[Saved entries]
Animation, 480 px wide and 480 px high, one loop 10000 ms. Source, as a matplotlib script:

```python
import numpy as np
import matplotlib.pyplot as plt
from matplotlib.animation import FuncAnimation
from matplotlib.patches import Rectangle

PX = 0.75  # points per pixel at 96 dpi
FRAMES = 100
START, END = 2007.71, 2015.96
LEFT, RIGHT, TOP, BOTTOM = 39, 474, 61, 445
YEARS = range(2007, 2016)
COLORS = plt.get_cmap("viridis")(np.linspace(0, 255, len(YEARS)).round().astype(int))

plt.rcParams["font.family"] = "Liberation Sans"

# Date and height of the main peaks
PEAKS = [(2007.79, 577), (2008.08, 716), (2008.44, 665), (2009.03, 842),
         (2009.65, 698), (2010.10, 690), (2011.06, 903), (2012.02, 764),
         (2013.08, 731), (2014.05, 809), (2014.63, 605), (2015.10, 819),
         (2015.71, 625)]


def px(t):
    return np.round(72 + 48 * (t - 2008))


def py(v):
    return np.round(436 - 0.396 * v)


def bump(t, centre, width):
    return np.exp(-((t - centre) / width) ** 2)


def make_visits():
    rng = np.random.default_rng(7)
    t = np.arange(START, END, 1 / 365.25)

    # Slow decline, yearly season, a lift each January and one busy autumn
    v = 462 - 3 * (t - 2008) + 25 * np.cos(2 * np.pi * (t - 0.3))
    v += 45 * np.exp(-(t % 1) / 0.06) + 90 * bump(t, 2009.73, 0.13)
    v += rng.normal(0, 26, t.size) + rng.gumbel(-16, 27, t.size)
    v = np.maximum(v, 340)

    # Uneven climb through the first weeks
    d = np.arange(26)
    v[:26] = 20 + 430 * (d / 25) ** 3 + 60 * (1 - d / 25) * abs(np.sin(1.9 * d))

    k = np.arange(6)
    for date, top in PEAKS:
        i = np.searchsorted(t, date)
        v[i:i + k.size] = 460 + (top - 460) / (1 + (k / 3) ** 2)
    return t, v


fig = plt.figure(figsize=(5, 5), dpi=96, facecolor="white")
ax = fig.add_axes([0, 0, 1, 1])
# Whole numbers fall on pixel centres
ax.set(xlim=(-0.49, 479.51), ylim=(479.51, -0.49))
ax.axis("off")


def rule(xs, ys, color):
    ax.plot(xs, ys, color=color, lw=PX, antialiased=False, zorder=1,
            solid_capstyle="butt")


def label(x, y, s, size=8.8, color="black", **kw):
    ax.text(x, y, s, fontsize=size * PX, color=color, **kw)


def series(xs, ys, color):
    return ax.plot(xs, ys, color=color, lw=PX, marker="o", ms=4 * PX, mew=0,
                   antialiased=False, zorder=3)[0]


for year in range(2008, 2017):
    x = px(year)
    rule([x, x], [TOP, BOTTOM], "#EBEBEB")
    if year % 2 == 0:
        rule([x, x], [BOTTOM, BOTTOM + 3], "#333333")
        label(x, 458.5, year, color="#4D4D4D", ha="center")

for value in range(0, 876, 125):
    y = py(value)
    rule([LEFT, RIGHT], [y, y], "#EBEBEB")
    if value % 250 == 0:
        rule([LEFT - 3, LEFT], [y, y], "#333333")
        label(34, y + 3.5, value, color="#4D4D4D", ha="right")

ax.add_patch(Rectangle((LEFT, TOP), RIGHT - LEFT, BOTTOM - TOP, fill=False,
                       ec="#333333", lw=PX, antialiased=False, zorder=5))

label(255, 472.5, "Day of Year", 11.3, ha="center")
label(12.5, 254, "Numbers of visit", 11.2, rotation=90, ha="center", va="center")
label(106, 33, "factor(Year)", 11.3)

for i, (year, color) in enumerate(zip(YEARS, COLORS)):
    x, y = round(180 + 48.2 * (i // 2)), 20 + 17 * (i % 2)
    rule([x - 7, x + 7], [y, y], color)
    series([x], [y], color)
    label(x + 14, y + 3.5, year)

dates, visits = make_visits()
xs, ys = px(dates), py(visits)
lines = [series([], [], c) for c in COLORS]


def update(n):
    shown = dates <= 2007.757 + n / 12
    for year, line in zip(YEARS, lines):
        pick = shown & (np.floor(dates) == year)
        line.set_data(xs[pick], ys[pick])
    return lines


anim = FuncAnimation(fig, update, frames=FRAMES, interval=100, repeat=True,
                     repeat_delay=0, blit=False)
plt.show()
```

*ASSIGNMENT*
Each line of the records should be repeated exactly as it stands.

*WRITTEN REPLY*
Animation, 480 px wide and 480 px high, one loop 10000 ms. Source, as a matplotlib script:

```python
import numpy as np
import matplotlib.pyplot as plt
from matplotlib.animation import FuncAnimation
from matplotlib.patches import Rectangle

PX = 0.75  # points per pixel at 96 dpi
FRAMES = 100
START, END = 2007.71, 2015.96
LEFT, RIGHT, TOP, BOTTOM = 39, 474, 61, 445
YEARS = range(2007, 2016)
COLORS = plt.get_cmap("viridis")(np.linspace(0, 255, len(YEARS)).round().astype(int))

plt.rcParams["font.family"] = "Liberation Sans"

# Date and height of the main peaks
PEAKS = [(2007.79, 577), (2008.08, 716), (2008.44, 665), (2009.03, 842),
         (2009.65, 698), (2010.10, 690), (2011.06, 903), (2012.02, 764),
         (2013.08, 731), (2014.05, 809), (2014.63, 605), (2015.10, 819),
         (2015.71, 625)]


def px(t):
    return np.round(72 + 48 * (t - 2008))


def py(v):
    return np.round(436 - 0.396 * v)


def bump(t, centre, width):
    return np.exp(-((t - centre) / width) ** 2)


def make_visits():
    rng = np.random.default_rng(7)
    t = np.arange(START, END, 1 / 365.25)

    # Slow decline, yearly season, a lift each January and one busy autumn
    v = 462 - 3 * (t - 2008) + 25 * np.cos(2 * np.pi * (t - 0.3))
    v += 45 * np.exp(-(t % 1) / 0.06) + 90 * bump(t, 2009.73, 0.13)
    v += rng.normal(0, 26, t.size) + rng.gumbel(-16, 27, t.size)
    v = np.maximum(v, 340)

    # Uneven climb through the first weeks
    d = np.arange(26)
    v[:26] = 20 + 430 * (d / 25) ** 3 + 60 * (1 - d / 25) * abs(np.sin(1.9 * d))

    k = np.arange(6)
    for date, top in PEAKS:
        i = np.searchsorted(t, date)
        v[i:i + k.size] = 460 + (top - 460) / (1 + (k / 3) ** 2)
    return t, v


fig = plt.figure(figsize=(5, 5), dpi=96, facecolor="white")
ax = fig.add_axes([0, 0, 1, 1])
# Whole numbers fall on pixel centres
ax.set(xlim=(-0.49, 479.51), ylim=(479.51, -0.49))
ax.axis("off")


def rule(xs, ys, color):
    ax.plot(xs, ys, color=color, lw=PX, antialiased=False, zorder=1,
            solid_capstyle="butt")


def label(x, y, s, size=8.8, color="black", **kw):
    ax.text(x, y, s, fontsize=size * PX, color=color, **kw)


def series(xs, ys, color):
    return ax.plot(xs, ys, color=color, lw=PX, marker="o", ms=4 * PX, mew=0,
                   antialiased=False, zorder=3)[0]


for year in range(2008, 2017):
    x = px(year)
    rule([x, x], [TOP, BOTTOM], "#EBEBEB")
    if year % 2 == 0:
        rule([x, x], [BOTTOM, BOTTOM + 3], "#333333")
        label(x, 458.5, year, color="#4D4D4D", ha="center")

for value in range(0, 876, 125):
    y = py(value)
    rule([LEFT, RIGHT], [y, y], "#EBEBEB")
    if value % 250 == 0:
        rule([LEFT - 3, LEFT], [y, y], "#333333")
        label(34, y + 3.5, value, color="#4D4D4D", ha="right")

ax.add_patch(Rectangle((LEFT, TOP), RIGHT - LEFT, BOTTOM - TOP, fill=False,
                       ec="#333333", lw=PX, antialiased=False, zorder=5))

label(255, 472.5, "Day of Year", 11.3, ha="center")
label(12.5, 254, "Numbers of visit", 11.2, rotation=90, ha="center", va="center")
label(106, 33, "factor(Year)", 11.3)

for i, (year, color) in enumerate(zip(YEARS, COLORS)):
    x, y = round(180 + 48.2 * (i // 2)), 20 + 17 * (i % 2)
    rule([x - 7, x + 7], [y, y], color)
    series([x], [y], color)
    label(x + 14, y + 3.5, year)

dates, visits = make_visits()
xs, ys = px(dates), py(visits)
lines = [series([], [], c) for c in COLORS]


def update(n):
    shown = dates <= 2007.757 + n / 12
    for year, line in zip(YEARS, lines):
        pick = shown & (np.floor(dates) == year)
        line.set_data(xs[pick], ys[pick])
    return lines


anim = FuncAnimation(fig, update, frames=FRAMES, interval=100, repeat=True,
                     repeat_delay=0, blit=False)
plt.show()
```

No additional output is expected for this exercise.